Public health officials in three counties in North Carolina are investigating a measles outbreak that has caused 23 people to become infected with the measles virus ― many of whom were not vaccinated. North Carolina’s state health department and the Centers for Disease Control and Prevention (CDC) traced all cases to an individual who traveled to India where measles is common. According to the CDC, the traveler refused to receive two doses of MMR vaccine prior to traveling.
Cases of measles have been diagnosed in Boston and Beverly, Massachusetts. Five confirmed cases have been reported in Boston since February; however, no connection has been found between the cases.
In Beverly, MA, a student who took the ACT standardized test at Beverly High School was later diagnosed with measles. Because other test takers and test moderators were potentially exposed, public health officials notified them of the potential exposure. So far, no additional cases have been reported.
A common thread among these outbreaks is that many infected individuals did not receive the MMR vaccine, either because they were too young or refused vaccination. For those who were intentionally left unvaccinated, the reason is often related to concerns about vaccine safety. However, these concerns have been studied and disproven by numerous, well-controlled scientific studies.
Here’s what you should know about the safety of the MMR vaccine:
Human infections with a new type of influenza, H7N9, are occurring in China. Here’s what you should know about the outbreak:
Editor’s note: No travel restrictions have been issued at this time; however, good hand hygiene and food safety practices, as well as avoiding contact with animals is recommended for travelers.
Visit our archive page for additional information on the following topics that were featured in previous issues of the In the News section:
Last updated: June 2013
Materials in this section are updated as new information and vaccines become available. The Vaccine Education Center staff regularly reviews materials for accuracy.
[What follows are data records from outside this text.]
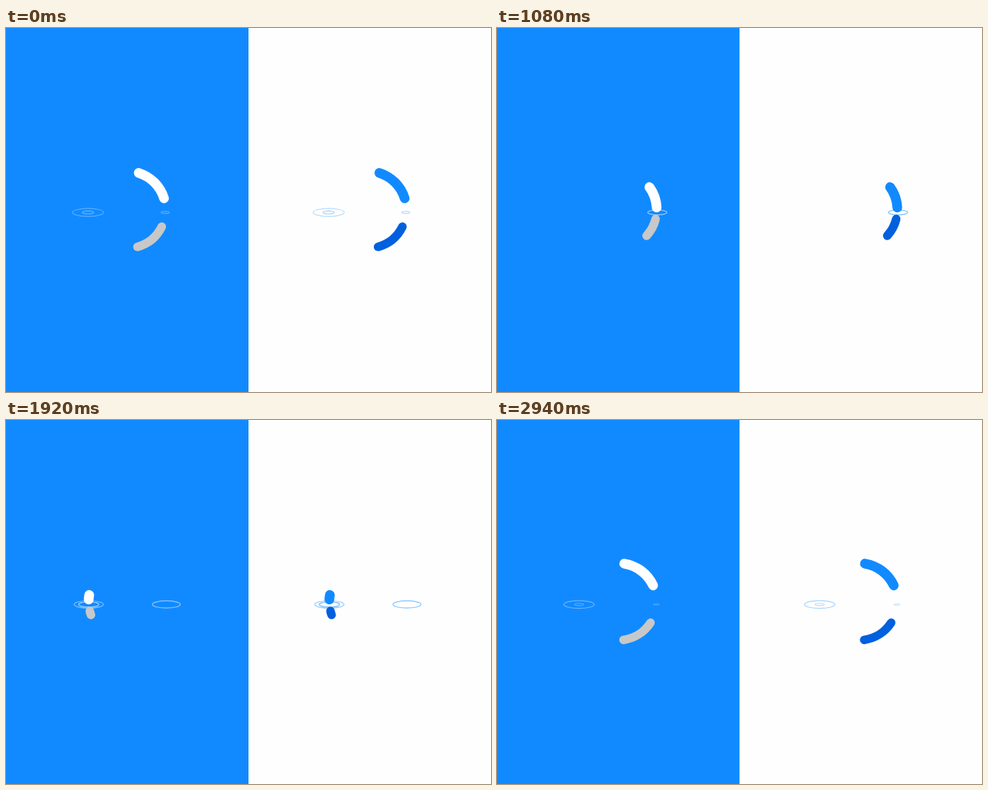
An HTML page with a canvas for the animation above (2970 ms loop, 658 px wide and 494 px high).

```html
<!DOCTYPE html>
<html lang="en">
<head>
<meta charset="utf-8">
<title>Loader over water</title>
<style>
  html, body { margin: 0; width: 100%; height: 100%; overflow: hidden; background: #fefefe; }
  canvas { display: block; }
</style>
</head>
<body>
<canvas id="stage" width="658" height="494"></canvas>
<script>
const ctx = document.getElementById('stage').getContext('2d');
const LOOP = 2970, STEP = 30, RAD = Math.PI / 180;
const CX = 164.4, CY = 246.6, R = 52.3, WATER = 250.3;

const PANELS = [
  { dx: 0, arc: '#ffffff', mirror: '#c8c8c8', ring: '#ffffff' },
  { dx: 326.5, arc: '#128aff', mirror: '#0060de', ring: '#128aff' }
];

// Each trip: middle times of the leading and trailing ends
const TRIPS = [
  { head: 1282, tail: 1478, dir: -1 },
  { head: 2735, tail: 2913, dir: 1 }
];

// Ripples: centre x, start times
const RIPPLES = [
  [216, [2865, 3090]],
  [217.5, [820, 1120, 1490]],
  [112.3, [1455, 1640]],
  [111.3, [2250, 2435, 2825]]
];
const RING_LIFE = 640, RING_R = 21.8;

// Leading end: ms from the middle, share of the path
const EASE = [
  [-575, 0], [-515, .018], [-350, .075], [-200, .19], [-35, .434],
  [0, .5], [205, .875], [235, .92], [300, .985], [340, 1]
];

const mod = (a, n) => ((a % n) + n) % n;

function slope(i) {
  if (i === 0 || i === EASE.length - 1) return 0;
  const [a, b] = [EASE[i - 1], EASE[i + 1]];
  return (b[1] - a[1]) / (b[0] - a[0]);
}

function ease(t) {
  if (t <= EASE[0][0]) return 0;
  const i = EASE.findIndex(p => p[0] > t) - 1;
  if (i < 0) return 1;
  const [x0, y0] = EASE[i], [x1, y1] = EASE[i + 1];
  const w = x1 - x0, u = (t - x0) / w, v = 1 - u;
  return v * v * (1 + 2 * u) * y0 + u * u * (3 - 2 * u) * y1 +
    w * u * v * (v * slope(i) - u * slope(i + 1));
}

// Draws part a..b of a half circle; side -1 is above the water, 1 below
function drawArc(p, a, b, dir, side, inset, width, color) {
  const angle = f => {
    const deg = inset + f * (180 - 2 * inset);
    return side * (dir > 0 ? 180 - deg : deg) * RAD;
  };
  const from = angle(a), to = angle(b);
  ctx.beginPath();
  ctx.arc(CX + p.dx, CY, R, Math.min(from, to), Math.max(from, to));
  ctx.lineWidth = width;
  ctx.strokeStyle = color;
  ctx.stroke();
}

function drawRing(p, x, age) {
  const u = age / RING_LIFE;
  if (u <= 0 || u >= 1) return;
  const r = RING_R * Math.sin(u * Math.PI / 2);
  ctx.globalAlpha = .6 * Math.sin(u * Math.PI);
  ctx.beginPath();
  ctx.ellipse(x + p.dx, WATER, r, r * .255, 0, 0, 2 * Math.PI);
  ctx.lineWidth = 1.2;
  ctx.strokeStyle = p.ring;
  ctx.stroke();
  ctx.globalAlpha = 1;
}

function draw(t) {
  ctx.fillStyle = '#fefefe';
  ctx.fillRect(0, 0, 658, 494);
  ctx.fillStyle = '#128aff';
  ctx.fillRect(0, 0, 329, 494);
  ctx.lineCap = 'round';
  for (const p of PANELS) {
    for (const [x, starts] of RIPPLES)
      for (const s of starts) drawRing(p, x, mod(t - s, LOOP));
    for (const trip of TRIPS) {
      const begin = trip.head - 600;
      const now = begin + mod(t - begin, LOOP);
      const a = 1 - ease(trip.tail - now), b = ease(now - trip.head);
      if (b - a < .001) continue;
      drawArc(p, a, b, trip.dir, 1, 14, 11.6, p.mirror);
      drawArc(p, a, b, trip.dir, -1, 3.3, 13.2, p.arc);
    }
  }
}

const t0 = performance.now();
function frame() {
  const t = (performance.now() - t0) % LOOP;
  draw(Math.floor(t / STEP) * STEP);
  requestAnimationFrame(frame);
}
frame();
</script>
</body>
</html>
```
You should not consider the information in this site to be specific, professional medical advice for your personal health or for your family's personal health. You should not use it to replace any relationship with a physician or other qualified healthcare professional. For medical concerns, including decisions about vaccinations, medications and other treatments, you should always consult your physician or, in serious cases, seek immediate assistance from emergency personnel.